At this point, we were heading into terrain where I had never traveled, so I was depending on my trusty Moosalamoo Region map for guidance. Despite the fact that it was now quite soggy, it was still legible. The map indicated that a trail leading towards our desired destination should be found immediately across the road, but we quickly realized that it was passable, but far more overgrown than we had anticipated. It appeared to be more or less unused, since the previous editing of my trusted map! Rather than loose face with my more fleet-footed young friends, I realized that a right turn on the Ripton-Goshen road should lead us to another VAST snowmobile trail, which in turn should get us to Lake Dunmore. This time, my directions fortunately proved more accurate, and the desired trail appeared on cue after about a quarter mile. A left turn on this well-marked VAST trail wound through some of the least traveled sections of the route, and after a few miles concluding with a very steep, but short climb, joined up with the dirt road connecting Silver Lake with Goshen, part of the first Silver Lake route described on this blog last summer.

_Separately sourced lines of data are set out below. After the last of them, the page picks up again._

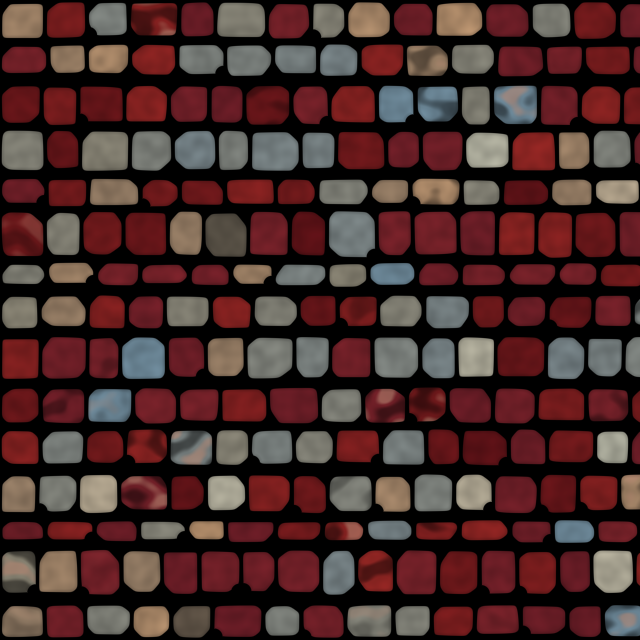
Give the GLSL for this pattern, as a WebGL 1 fragment shader.

```glsl
precision highp float;
// Fifteen uneven courses of chipped red, grey and tan stones on black.
uniform vec2 u_resolution;

const float ROWS = 15.0;

float hash(vec2 p) {
  vec3 q = fract(vec3(p.xyx) * 0.1031);
  q += dot(q, q.yzx + 33.33);
  return fract((q.x + q.y) * q.z);
}

float cornerSlope(vec2 cell, vec2 offset) {
  float a = 6.2832 * hash(cell + 71.3);
  return dot(vec2(cos(a), sin(a)), offset);
}

float gradientNoise(vec2 p) {
  vec2 i = floor(p), f = fract(p);
  vec2 u = f * f * f * (f * (f * 6.0 - 15.0) + 10.0);
  vec2 e = vec2(1.0, 0.0);
  return mix(mix(cornerSlope(i, f), cornerSlope(i + e, f - e), u.x),
             mix(cornerSlope(i + e.yx, f - e.yx), cornerSlope(i + 1.0, f - 1.0), u.x), u.y);
}

// Uneven boundary below course i; the outer two stay on the border
float courseEdge(float i) {
  float inner = step(0.5, i) * step(i, ROWS - 0.5);
  return i + 0.34 * inner * (hash(vec2(i, 5.7)) - 0.5);
}

// Uneven boundary left of stone i, in stone pitches
float jointEdge(float i, float row) {
  return i + 0.24 * step(0.5, i) * (hash(vec2(i, row + 40.0)) - 0.5);
}

// Box with tilted sides, chipped corners and a softened outline
float stoneDistance(vec2 p, vec2 halfSize, vec2 id) {
  vec2 box = abs(p) - halfSize;
  float sum = exp(45.0 * box.x) + exp(45.0 * box.y);
  for (int k = 0; k < 8; k++) {
    float fk = float(k);
    float a = 0.7854 * fk + 0.36 * (hash(id + fk * 7.3 + 11.0) - 0.5);
    vec2 dir = vec2(cos(a), sin(a));
    float chip = mix(0.70, 0.98, hash(id + fk * 3.1 + 90.0));
    float reach = dot(abs(dir), halfSize) * mix(1.0, chip, abs(sin(2.0 * a)));
    sum += exp(45.0 * (dot(p, dir) - reach));
  }
  float d = log(sum) / 45.0;
  // A few stones have a bite out of one lower corner
  float side = hash(id + 17.0) < 0.5 ? -1.0 : 1.0;
  float bite = 0.2 - length(p - halfSize * vec2(side, -1.0));
  return hash(id + 23.0) < 0.22 ? max(d, bite) : d;
}

vec3 stoneColor(vec2 id) {
  float pick = hash(id + 31.0);
  float tint = hash(id + 47.0);
  // Reds gather in runs along a course
  float run = gradientNoise(vec2(id.x * 0.31, id.y * 0.83) + 2.4);
  if (hash(id + 59.0) + 0.9 * run < 0.52) {
    vec3 red = mix(vec3(0.33, 0.06, 0.08), vec3(0.54, 0.14, 0.13), tint);
    return mix(red, vec3(0.41, 0.12, 0.16), 0.75 * step(0.55, pick));
  }
  if (pick < 0.5) return mix(vec3(0.50, 0.48, 0.42), vec3(0.43, 0.48, 0.50), tint);
  if (pick < 0.76) return mix(vec3(0.53, 0.45, 0.37), vec3(0.66, 0.52, 0.39), tint);
  if (pick < 0.88) return mix(vec3(0.66, 0.60, 0.51), vec3(0.64, 0.66, 0.61), tint);
  if (pick < 0.94) return vec3(0.40, 0.50, 0.56);
  return mix(vec3(0.32, 0.30, 0.26), vec3(0.40, 0.32, 0.26), tint);
}

// Faint mottling everywhere, heavy stains or bleaching on a few stones
vec3 weather(vec3 color, vec2 p, vec2 id) {
  float grain = gradientNoise(p * 3.3 + id * 5.17);
  float patches = gradientNoise(p * vec2(1.7, 2.3) + id * 9.31);
  float worn = smoothstep(0.78, 0.95, hash(id + 67.0));
  color *= 1.0 + 0.14 * grain + 0.12 * patches;
  color *= 1.0 - 0.42 * worn * smoothstep(-0.05, 0.3, -patches);
  float bleach = worn * step(0.5, hash(id + 83.0));
  return mix(color, vec3(0.70, 0.52, 0.44), 0.6 * bleach * smoothstep(0.05, 0.35, patches));
}

void main() {
  float unit = ROWS / min(u_resolution.x, u_resolution.y);
  vec2 pos = gl_FragCoord.xy * unit;

  // Course holding this point
  float row = floor(pos.y);
  row += step(courseEdge(row + 1.0), pos.y) - step(pos.y, courseEdge(row));
  float bottom = courseEdge(row);
  float height = courseEdge(row + 1.0) - bottom;

  // Low courses hold wider stones
  float pitch = 1.27 - 0.25 * height + 0.08 * (hash(vec2(row, 3.3)) - 0.5);
  float x = pos.x / pitch;
  float column = floor(x);
  column += step(jointEdge(column + 1.0, row), x) - step(x, jointEdge(column, row));
  vec2 id = vec2(column, row);

  // Stone bounds: narrow joints, a level top and a ragged lower gap
  float left = jointEdge(column, row) * pitch + 0.04;
  float right = jointEdge(column + 1.0, row) * pitch - 0.04;
  float low = bottom + 0.05 + 0.13 * hash(vec2(row, 9.1)) + 0.09 * hash(id + 13.0);
  float high = bottom + height - 0.04 - 0.05 * hash(id + 29.0);
  vec2 center = 0.5 * vec2(left + right, low + high);
  vec2 halfSize = 0.5 * vec2(right - left, high - low);

  float d = stoneDistance(pos - center, halfSize, id);
  float cover = 1.0 - smoothstep(-0.75 * unit, 0.75 * unit, d);
  vec3 color = weather(stoneColor(id), pos - center, id);
  color *= mix(0.86, 1.0, smoothstep(0.0, 0.09, -d));
  gl_FragColor = vec4(color * cover, 1.0);
}
```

While all of us were starting to tire a little at this point, the sun broke through for what promised to be a brilliant sunset, so rather than merely descend on this dirt road to our waiting car, we threw in one last short climb, taking a left turn until we reached to Goshen parking lot for Silver Lake, where we finally began the final descent. The trail down to the Leicester Hollow trail was a little bit slippery from the rain, but taking it easy made for a safe trip. A right turn on the Leicester Hollow trail, followed by a short stretch along the shores of Silver Lake and a final descent down to the Falls of Lana parking lot could have finished a great run. As we ran alongside the Sucker Brook once again, we noticed the setting sun shining through the trees over the top of the Falls lookout, so we had to stop and enjoy the view.

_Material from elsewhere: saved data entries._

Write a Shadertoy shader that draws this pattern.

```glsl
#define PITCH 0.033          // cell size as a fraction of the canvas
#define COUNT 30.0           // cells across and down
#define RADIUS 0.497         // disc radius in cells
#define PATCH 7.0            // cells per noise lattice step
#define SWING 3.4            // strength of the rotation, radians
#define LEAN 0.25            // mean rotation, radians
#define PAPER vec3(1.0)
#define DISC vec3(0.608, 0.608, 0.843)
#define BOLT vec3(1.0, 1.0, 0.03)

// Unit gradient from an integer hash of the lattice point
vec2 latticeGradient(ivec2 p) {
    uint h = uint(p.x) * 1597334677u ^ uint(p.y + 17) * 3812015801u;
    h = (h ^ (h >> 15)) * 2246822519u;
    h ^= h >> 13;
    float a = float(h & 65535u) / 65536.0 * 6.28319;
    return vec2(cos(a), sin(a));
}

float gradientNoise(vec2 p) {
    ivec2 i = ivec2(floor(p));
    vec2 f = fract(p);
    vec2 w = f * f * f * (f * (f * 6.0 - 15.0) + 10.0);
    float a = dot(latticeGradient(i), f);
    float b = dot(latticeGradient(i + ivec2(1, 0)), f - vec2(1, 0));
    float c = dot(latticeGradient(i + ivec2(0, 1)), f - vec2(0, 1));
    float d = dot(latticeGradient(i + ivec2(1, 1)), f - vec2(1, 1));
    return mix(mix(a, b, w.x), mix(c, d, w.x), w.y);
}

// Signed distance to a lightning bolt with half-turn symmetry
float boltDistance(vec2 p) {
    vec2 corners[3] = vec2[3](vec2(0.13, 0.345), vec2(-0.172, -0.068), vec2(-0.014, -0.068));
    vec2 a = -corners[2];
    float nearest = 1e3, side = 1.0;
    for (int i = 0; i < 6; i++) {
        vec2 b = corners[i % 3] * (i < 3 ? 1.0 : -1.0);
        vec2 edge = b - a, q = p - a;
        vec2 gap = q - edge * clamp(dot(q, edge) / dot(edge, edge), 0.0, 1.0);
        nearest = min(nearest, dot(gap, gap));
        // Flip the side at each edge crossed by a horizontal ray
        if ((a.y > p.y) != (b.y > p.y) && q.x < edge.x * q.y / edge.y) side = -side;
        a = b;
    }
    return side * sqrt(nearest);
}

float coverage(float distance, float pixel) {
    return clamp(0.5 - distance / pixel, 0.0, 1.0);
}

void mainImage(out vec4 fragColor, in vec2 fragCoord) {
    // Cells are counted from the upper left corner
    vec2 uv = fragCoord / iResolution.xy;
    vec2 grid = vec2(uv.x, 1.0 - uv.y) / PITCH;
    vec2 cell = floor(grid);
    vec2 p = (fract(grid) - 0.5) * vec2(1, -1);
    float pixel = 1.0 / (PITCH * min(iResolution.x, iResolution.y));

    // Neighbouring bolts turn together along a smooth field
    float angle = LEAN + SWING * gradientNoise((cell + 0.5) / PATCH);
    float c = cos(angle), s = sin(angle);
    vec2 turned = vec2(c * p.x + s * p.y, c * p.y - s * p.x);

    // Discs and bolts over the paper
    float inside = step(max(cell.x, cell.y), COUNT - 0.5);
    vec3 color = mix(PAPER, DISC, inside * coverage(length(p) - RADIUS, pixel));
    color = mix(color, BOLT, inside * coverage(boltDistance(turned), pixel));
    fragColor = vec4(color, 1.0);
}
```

After soaking up the early evening sun, we finally completed the run. This ended up being one of the longest runs to date on this blog, measuring in at slightly more than 11 miles, with about a thousand feet of climbing, offset by an even greater amount of descent. Needless to say, I am eyeing my map (a new copy, after all, it is free!) for other good point-to-point runs to report on later this summer. The Google Earth/GPS track of this run really shows off the breadth of terrain covered, from the Snow Bowl in the Northeast corner, past several major bodies of water, to its conclusion near the shores of Lake Dunmore.

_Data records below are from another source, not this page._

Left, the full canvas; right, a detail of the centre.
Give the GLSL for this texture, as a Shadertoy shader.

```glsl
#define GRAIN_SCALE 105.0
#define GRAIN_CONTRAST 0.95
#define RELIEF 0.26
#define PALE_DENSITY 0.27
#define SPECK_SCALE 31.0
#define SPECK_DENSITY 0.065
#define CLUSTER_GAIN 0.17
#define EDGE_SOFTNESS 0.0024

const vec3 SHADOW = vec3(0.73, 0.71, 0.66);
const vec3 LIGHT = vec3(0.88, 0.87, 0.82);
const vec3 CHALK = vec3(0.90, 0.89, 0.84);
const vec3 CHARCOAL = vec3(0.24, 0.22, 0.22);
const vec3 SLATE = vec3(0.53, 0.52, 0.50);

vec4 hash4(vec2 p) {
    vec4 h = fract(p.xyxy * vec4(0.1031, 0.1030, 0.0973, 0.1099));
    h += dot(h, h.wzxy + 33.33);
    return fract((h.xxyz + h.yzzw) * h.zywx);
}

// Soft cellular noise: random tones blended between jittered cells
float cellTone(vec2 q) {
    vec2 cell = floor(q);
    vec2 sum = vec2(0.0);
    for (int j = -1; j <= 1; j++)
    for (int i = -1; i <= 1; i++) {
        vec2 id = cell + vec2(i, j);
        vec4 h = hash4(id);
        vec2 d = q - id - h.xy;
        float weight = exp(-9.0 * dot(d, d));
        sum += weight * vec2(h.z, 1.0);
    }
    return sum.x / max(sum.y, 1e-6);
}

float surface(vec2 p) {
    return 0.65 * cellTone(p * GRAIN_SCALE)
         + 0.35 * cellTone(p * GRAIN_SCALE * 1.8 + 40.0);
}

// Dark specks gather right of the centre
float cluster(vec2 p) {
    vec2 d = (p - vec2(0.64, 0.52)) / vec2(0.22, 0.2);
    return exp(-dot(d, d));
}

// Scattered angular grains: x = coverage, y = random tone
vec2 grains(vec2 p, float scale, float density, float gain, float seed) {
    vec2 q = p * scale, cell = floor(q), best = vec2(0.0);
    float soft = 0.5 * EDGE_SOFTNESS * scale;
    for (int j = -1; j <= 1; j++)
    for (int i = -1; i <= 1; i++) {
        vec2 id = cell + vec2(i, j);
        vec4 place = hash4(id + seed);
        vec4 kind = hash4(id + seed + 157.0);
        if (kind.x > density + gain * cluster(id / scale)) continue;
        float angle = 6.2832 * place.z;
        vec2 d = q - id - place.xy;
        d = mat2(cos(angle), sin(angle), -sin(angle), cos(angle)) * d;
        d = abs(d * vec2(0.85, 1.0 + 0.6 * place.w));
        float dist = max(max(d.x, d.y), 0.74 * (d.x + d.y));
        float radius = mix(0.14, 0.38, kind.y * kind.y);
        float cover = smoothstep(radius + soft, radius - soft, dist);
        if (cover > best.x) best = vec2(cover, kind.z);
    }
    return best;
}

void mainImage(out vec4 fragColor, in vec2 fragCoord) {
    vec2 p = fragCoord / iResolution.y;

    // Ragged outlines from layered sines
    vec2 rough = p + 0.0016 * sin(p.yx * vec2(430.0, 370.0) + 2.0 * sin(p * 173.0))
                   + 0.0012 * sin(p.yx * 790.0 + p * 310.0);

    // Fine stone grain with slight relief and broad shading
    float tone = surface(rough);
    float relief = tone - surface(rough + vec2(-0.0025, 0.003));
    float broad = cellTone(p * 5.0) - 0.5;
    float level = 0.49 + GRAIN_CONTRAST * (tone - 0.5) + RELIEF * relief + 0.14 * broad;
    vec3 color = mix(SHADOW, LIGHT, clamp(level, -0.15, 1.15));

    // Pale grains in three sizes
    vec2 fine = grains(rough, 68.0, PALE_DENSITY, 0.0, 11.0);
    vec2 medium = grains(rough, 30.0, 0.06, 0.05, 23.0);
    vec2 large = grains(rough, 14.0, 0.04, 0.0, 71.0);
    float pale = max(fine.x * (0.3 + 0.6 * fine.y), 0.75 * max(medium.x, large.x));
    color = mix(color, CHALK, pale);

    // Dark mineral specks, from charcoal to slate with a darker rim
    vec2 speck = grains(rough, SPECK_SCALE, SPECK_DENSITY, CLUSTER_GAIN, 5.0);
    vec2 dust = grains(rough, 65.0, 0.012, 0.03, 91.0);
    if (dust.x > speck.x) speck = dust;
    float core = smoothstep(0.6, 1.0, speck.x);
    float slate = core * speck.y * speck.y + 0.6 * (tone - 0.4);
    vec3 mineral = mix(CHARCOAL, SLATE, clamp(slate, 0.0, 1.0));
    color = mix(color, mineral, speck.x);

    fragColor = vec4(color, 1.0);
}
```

Jeff Byers is a professor of chemistry and biochemistry at Middlebury College. He also writes the Middlebury Trailrunner blog. We'll be periodically highlighting posts from his blog, but for more recommendations for trailrunning and cross country skiing in the county, head to his Web site.
This entry was originally posted on July 7, 2010.